Washington D.C., June 27, 2017–Myanmar authorities should immediately release three journalists arrested in northern Shan state yesterday on accusations of unlawful association after they covered an event organized by an armed ethnic group that is banned by authorities, the Committee to Protect Journalists said today.
Myanmar’s military arrested Aye Naing and Pyae Phone Naing from the Democratic Voice of Burma news agency, and Thein Zaw, a reporter for The Irrawaddy media group, according to the Office of the Commander-in-Chief of the Armed Forces. The journalists were arrested alongside four other people as they returned from covering a drug-burning ceremony arranged by the Ta’ang Liberation Army, an outlawed armed ethnic group, according to reports. The event was held as part of the U.N.’s International Day Against Drug Abuse and Illicit Trafficking, according to reports.
The military plans to charge the journalists under the 1908 Unlawful Associations Act, according to Zaw Htay, a spokesperson for the president’s office who cited an unnamed military official. Zaw Htay told Reuters the journalists are detained by the military but will be transferred to police custody. If convicted, they could face up to three years in prison.
“Aye Niang, Pyae Phone Naing, and Thein Zaw should be immediately freed and allowed to carry on with their work as journalists,” said CPJ Asia Program Coordinator Steven Butler. “Using the archaic Unlawful Associations Act to incarcerate journalists is an affront to democracy in Myanmar.”
Editors from the Democratic Voice of Burma and The Irrawaddy said they had lost contact with their reporters and did not know where they were being held. “We are worried for the safety of our journalists,” Khin Maung Soe, a multimedia editor for the Democratic Voice of Burma, told reporters.
CPJ has campaigned for a repeal of the Unlawful Associations Act, which has long been used by Myanmar’s military to restrict reporters’ activities. The law criminalizes contact with groups deemed to pose a threat to national security and in the past was used to prevent contact with media groups operating in exile.

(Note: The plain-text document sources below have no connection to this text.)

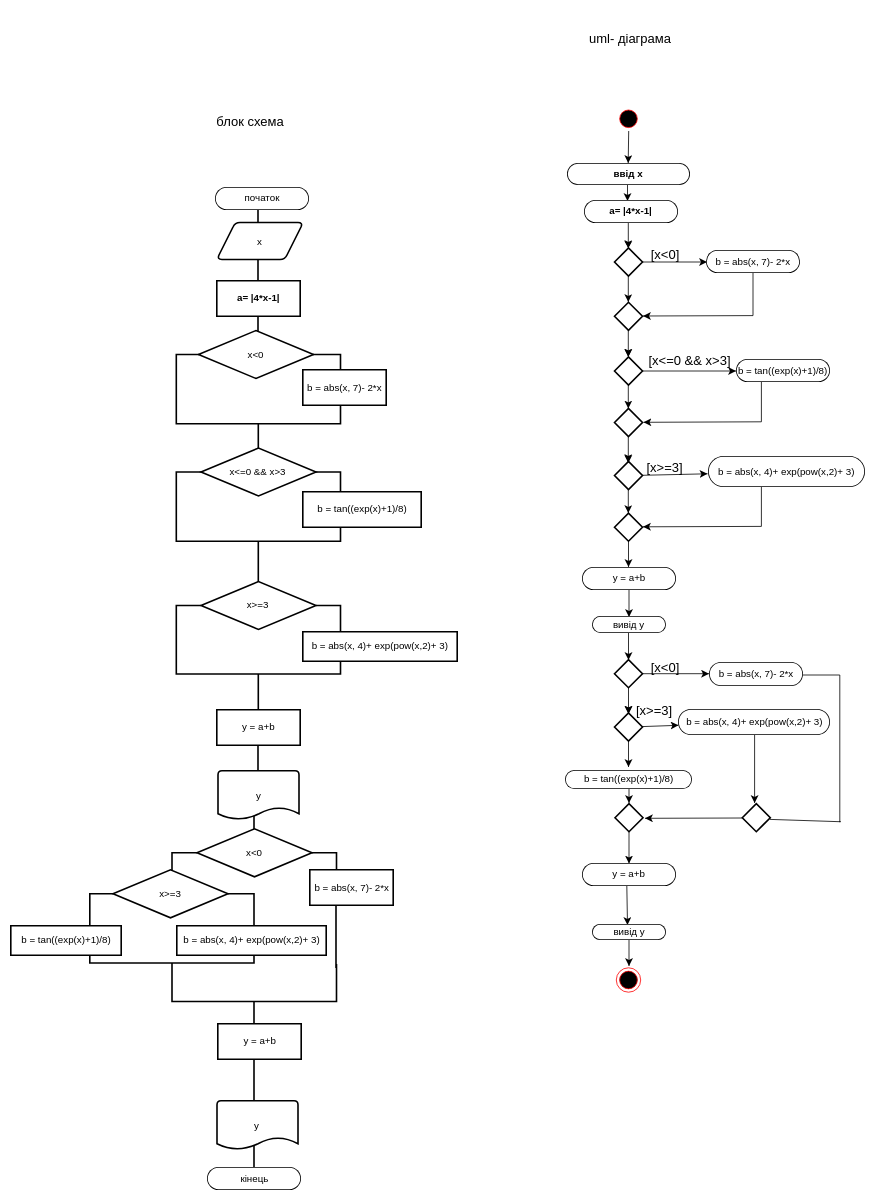
<!DOCTYPE html>
<html lang="uk">
<head>
<meta charset="utf-8">
<title>Блок схема та uml-діаграма</title>
<style>
:root { --paper: #fff; --ink: #000; --accent: #f00; --heavy: 1.6px; --fine: .8px; }
* { box-sizing: border-box; margin: 0; padding: 0; }
html, body { width: 875px; height: 1200px; overflow: hidden; background: var(--paper); }
body { position: relative; color: var(--ink); font: 9.75px/12px "Liberation Sans", Arial, sans-serif; }
.connectors { position: absolute; left: 0; top: 0; }
.flow, .flow-fine { fill: none; stroke: var(--ink); stroke-width: var(--heavy); }
.flow-fine { stroke-width: var(--fine); }
.arrow { marker-end: url(#arrowhead); }
.shape { fill: var(--paper); stroke: var(--ink); stroke-width: var(--heavy); }
.ring { fill: none; stroke: var(--accent); stroke-width: var(--fine); }
h2, .node, .guard { position: absolute; left: var(--x); top: var(--y); white-space: nowrap; }
h2, .guard { font-size: 13px; line-height: 16px; font-weight: 400; transform: translate(-50%, -50%); }
.node { width: var(--w); height: var(--h); display: flex; align-items: center; justify-content: center; }
.process { background: var(--paper); box-shadow: inset 0 0 0 var(--heavy) var(--ink); }
.pill { background: var(--paper); border-radius: 99px; box-shadow: inset 0 0 0 var(--fine) var(--ink); }
.strong { font-weight: 700; }
</style>
</head>
<body>

<svg class="connectors" width="875" height="1200" viewBox="0 0 875 1200" aria-hidden="true">
  <defs>
    <marker id="arrowhead" markerUnits="userSpaceOnUse" markerWidth="10" markerHeight="10" refX="8" refY="4" orient="auto">
      <path d="M0 0L8 4L0 8L2 4Z"/>
    </marker>
    <path id="decision" class="shape" d="M-57.5 0L0 -24L57.5 0L0 24Z"/>
    <path id="branch" class="shape" d="M-14 0L0 -14L14 0L0 14Z"/>
    <path id="document" class="shape" d="M0 4Q0 0 4 0H77Q81 0 81 4V43Q61 32 41 43Q20 53 0 43Z"/>
  </defs>

  <g class="flow">
    <path d="M258 207V223M258 259V281M258 316V332"/>
    <path d="M199 354.5H176.3V423.8H340.5V354.5H313M258.3 424V449"/>
    <path d="M201 472H176.3V541.3H340.5V472H316M258.3 541V583"/>
    <path d="M201 605.5H176.3V674H340.5V605.5H316M258.3 674V710M258 745V771M254 814V829"/>
    <path d="M197 852.8H172V870M312 852.8H336.5V870M336 905V968M336.5 964V1001.5H172V963"/>
    <path d="M113 893.8H89.8V963H254V893.8H228"/>
    <path d="M254 1001V1024M254 1058V1101M254 1144V1168"/>
  </g>

  <path class="shape" d="M222 259.5Q217 259.5 219 255L233 227Q235 222.5 240 222.5H298Q303 222.5 301 227L287 255Q285 259.5 280 259.5Z"/>
  <use href="#decision" x="256" y="354.5"/>
  <use href="#decision" x="258.5" y="472"/>
  <use href="#decision" x="258.5" y="605.5"/>
  <use href="#decision" x="254.5" y="852.8"/>
  <use href="#decision" x="170.5" y="893.8"/>
  <use href="#document" x="218" y="770.7"/>
  <use href="#document" x="217" y="1100.7"/>

  <circle cx="628.5" cy="118.8" r="8.8"/>
  <circle class="ring" cx="628.5" cy="118.8" r="8.8"/>
  <circle cx="628.5" cy="980" r="9"/>
  <circle class="ring" cx="628.5" cy="980" r="8.8"/>
  <circle class="ring" cx="628.5" cy="980" r="12.2"/>

  <g class="flow-fine">
    <path class="arrow" d="M628.7 131L628.2 163"/>
    <path class="arrow" d="M627.5 185V201"/>
    <path class="arrow" d="M628.3 222V248"/>
    <path class="arrow" d="M628.3 276V302"/>
    <path class="arrow" d="M628.3 330V356.5"/>
    <path class="arrow" d="M628.3 384V408.5"/>
    <path class="arrow" d="M628.3 436V462"/>
    <path class="arrow" d="M628.3 489V513"/>
    <path class="arrow" d="M628.5 541V567"/>
    <path class="arrow" d="M629 589V617"/>
    <path class="arrow" d="M628.5 632V660"/>
    <path class="arrow" d="M628.5 687V713.5"/>
    <path class="arrow" d="M628.5 741V767"/>
    <path class="arrow" d="M629 788V803"/>
    <path class="arrow" d="M629 831V863.5"/>
    <path class="arrow" d="M626.8 885L627.5 925"/>
    <path class="arrow" d="M629 939V966"/>
    <path class="arrow" d="M642 262H707"/>
    <path class="arrow" d="M753 272V315.6L643 316"/>
    <path class="arrow" d="M642 371H736"/>
    <path class="arrow" d="M761.4 382V421.8L643.5 422.3"/>
    <path class="arrow" d="M642 475.3L707.5 473.8"/>
    <path class="arrow" d="M761.4 487V526.4L643 526.8"/>
    <path class="arrow" d="M642 673.7H709"/>
    <path class="arrow" d="M642 726.6L678.5 725.3"/>
    <path class="arrow" d="M754.6 735V803"/>
    <path class="arrow" d="M742 818L645 818.3"/>
    <path d="M802 675H839.8V821.7L770 819.4"/>
    <path d="M839 821.7H841M679 727Q682 728 681 730"/>
  </g>
  <use href="#branch" x="628.5" y="262"/>
  <use href="#branch" x="628.5" y="316.3"/>
  <use href="#branch" x="628.5" y="371"/>
  <use href="#branch" x="628.5" y="422.5"/>
  <use href="#branch" x="628.5" y="475.5"/>
  <use href="#branch" x="628.5" y="527.2"/>
  <use href="#branch" x="628.5" y="673.7"/>
  <use href="#branch" x="628.5" y="727"/>
  <use href="#branch" x="629" y="817.7"/>
  <use href="#branch" x="756.3" y="817.7"/>
  <path d="M624.3 241L628.3 248L632.3 241L628.3 243Z"/>
  <path d="M624.3 349L628.3 357L632.3 349L628.3 351Z"/>
  <path d="M624.3 455L628.3 463L632.3 455L628.3 457Z"/>
  <path d="M624.5 706L628.5 714L632.5 706L628.5 708Z"/>
</svg>

<section class="flowchart">
  <h2 style="--x:250px;--y:121.5px">блок схема</h2>
  <div class="node pill" style="--x:215px;--y:186.6px;--w:94px;--h:23.4px">початок</div>
  <div class="node" style="--x:218px;--y:223px;--w:83px;--h:37px">x</div>
  <div class="node process strong" style="--x:216px;--y:279.6px;--w:84.6px;--h:37px">a= |4*x-1|</div>
  <div class="node" style="--x:198px;--y:330.5px;--w:115px;--h:48px">x&lt;0</div>
  <div class="node process" style="--x:302px;--y:369px;--w:84.6px;--h:37px">b = abs(x, 7)- 2*x</div>
  <div class="node" style="--x:200px;--y:448px;--w:115px;--h:48px">x&lt;=0 &amp;&amp; x&gt;3</div>
  <div class="node process" style="--x:302px;--y:490.6px;--w:120px;--h:37px">b = tan((exp(x)+1)/8)</div>
  <div class="node" style="--x:200px;--y:581px;--w:115px;--h:48px">x&gt;=3</div>
  <div class="node process" style="--x:302px;--y:630.6px;--w:155.6px;--h:31.2px">b = abs(x, 4)+ exp(pow(x,2)+ 3)</div>
  <div class="node process" style="--x:216px;--y:708.8px;--w:84.6px;--h:37px">y = a+b</div>
  <div class="node" style="--x:218px;--y:771px;--w:81px;--h:49px">y</div>
  <div class="node" style="--x:196px;--y:829px;--w:116px;--h:48px">x&lt;0</div>
  <div class="node process" style="--x:309.4px;--y:869px;--w:84.6px;--h:37px">b = abs(x, 7)- 2*x</div>
  <div class="node" style="--x:112px;--y:870px;--w:116px;--h:48px">x&gt;=3</div>
  <div class="node process" style="--x:10px;--y:924.5px;--w:112px;--h:31.2px">b = tan((exp(x)+1)/8)</div>
  <div class="node process" style="--x:175.8px;--y:925px;--w:151.4px;--h:30.8px">b = abs(x, 4)+ exp(pow(x,2)+ 3)</div>
  <div class="node process" style="--x:217.4px;--y:1022.6px;--w:84.6px;--h:37px">y = a+b</div>
  <div class="node" style="--x:216px;--y:1101px;--w:81px;--h:49px">y</div>
  <div class="node pill" style="--x:207.4px;--y:1167px;--w:94px;--h:23.4px">кінець</div>
</section>

<section class="activity">
  <h2 style="--x:630px;--y:38.5px">uml- діаграма</h2>
  <div class="node pill strong" style="--x:566.6px;--y:162.6px;--w:123px;--h:22.6px">ввід x</div>
  <div class="node pill strong" style="--x:583.5px;--y:199.6px;--w:94px;--h:23.4px">a= |4*x-1|</div>
  <span class="guard" style="--x:665px;--y:254.5px">[x&lt;0]</span>
  <div class="node pill" style="--x:705.8px;--y:250.4px;--w:94px;--h:23px">b = abs(x, 7)- 2*x</div>
  <span class="guard" style="--x:689.5px;--y:360.5px">[x&lt;=0 &amp;&amp; x&gt;3]</span>
  <div class="node pill" style="--x:735.6px;--y:359.4px;--w:94px;--h:23px">b = tan((exp(x)+1)/8)</div>
  <span class="guard" style="--x:664.5px;--y:467.5px">[x&gt;=3]</span>
  <div class="node pill" style="--x:707.5px;--y:456.4px;--w:157.5px;--h:31px">b = abs(x, 4)+ exp(pow(x,2)+ 3)</div>
  <div class="node pill" style="--x:582px;--y:566.6px;--w:94px;--h:23.4px">y = a+b</div>
  <div class="node pill" style="--x:591.5px;--y:616.4px;--w:74px;--h:16.4px">вивід y</div>
  <span class="guard" style="--x:665px;--y:667.5px">[x&lt;0]</span>
  <div class="node pill" style="--x:709px;--y:662.4px;--w:94px;--h:23.4px">b = abs(x, 7)- 2*x</div>
  <span class="guard" style="--x:654px;--y:710.5px">[x&gt;=3]</span>
  <div class="node pill" style="--x:678.4px;--y:709px;--w:152px;--h:26.4px">b = abs(x, 4)+ exp(pow(x,2)+ 3)</div>
  <div class="node pill" style="--x:565.4px;--y:770px;--w:126.4px;--h:18.6px">b = tan((exp(x)+1)/8)</div>
  <div class="node pill" style="--x:581.6px;--y:862.6px;--w:94px;--h:23.4px">y = a+b</div>
  <div class="node pill" style="--x:592px;--y:924px;--w:74px;--h:16.2px">вивід y</div>
</section>

</body>
</html>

In October 2014, CPJ documented how the act was used to justify the detention of Aung Kyaw Naing, a journalist popularly known as Par Gyi who was accused of belonging to an insurgent group while covering hostilities near the township of Kyaikmayaw. Par Gyi was later shot and killed in military custody. Two soldiers were acquitted of his death during a secret military trial, according to reports. During a mission to the Myanmar capital of Naypyidaw earlier this month, a delegation of CPJ representatives met Niang’s widow, Than Dar, who says she continues to press for justice.
CPJ also pressed the government in meetings in Naypyidaw for a swift repeal of section 66(d) of the Telecommunications Act, which has been used to imprison journalists without trial under vaguely defined defamation charges.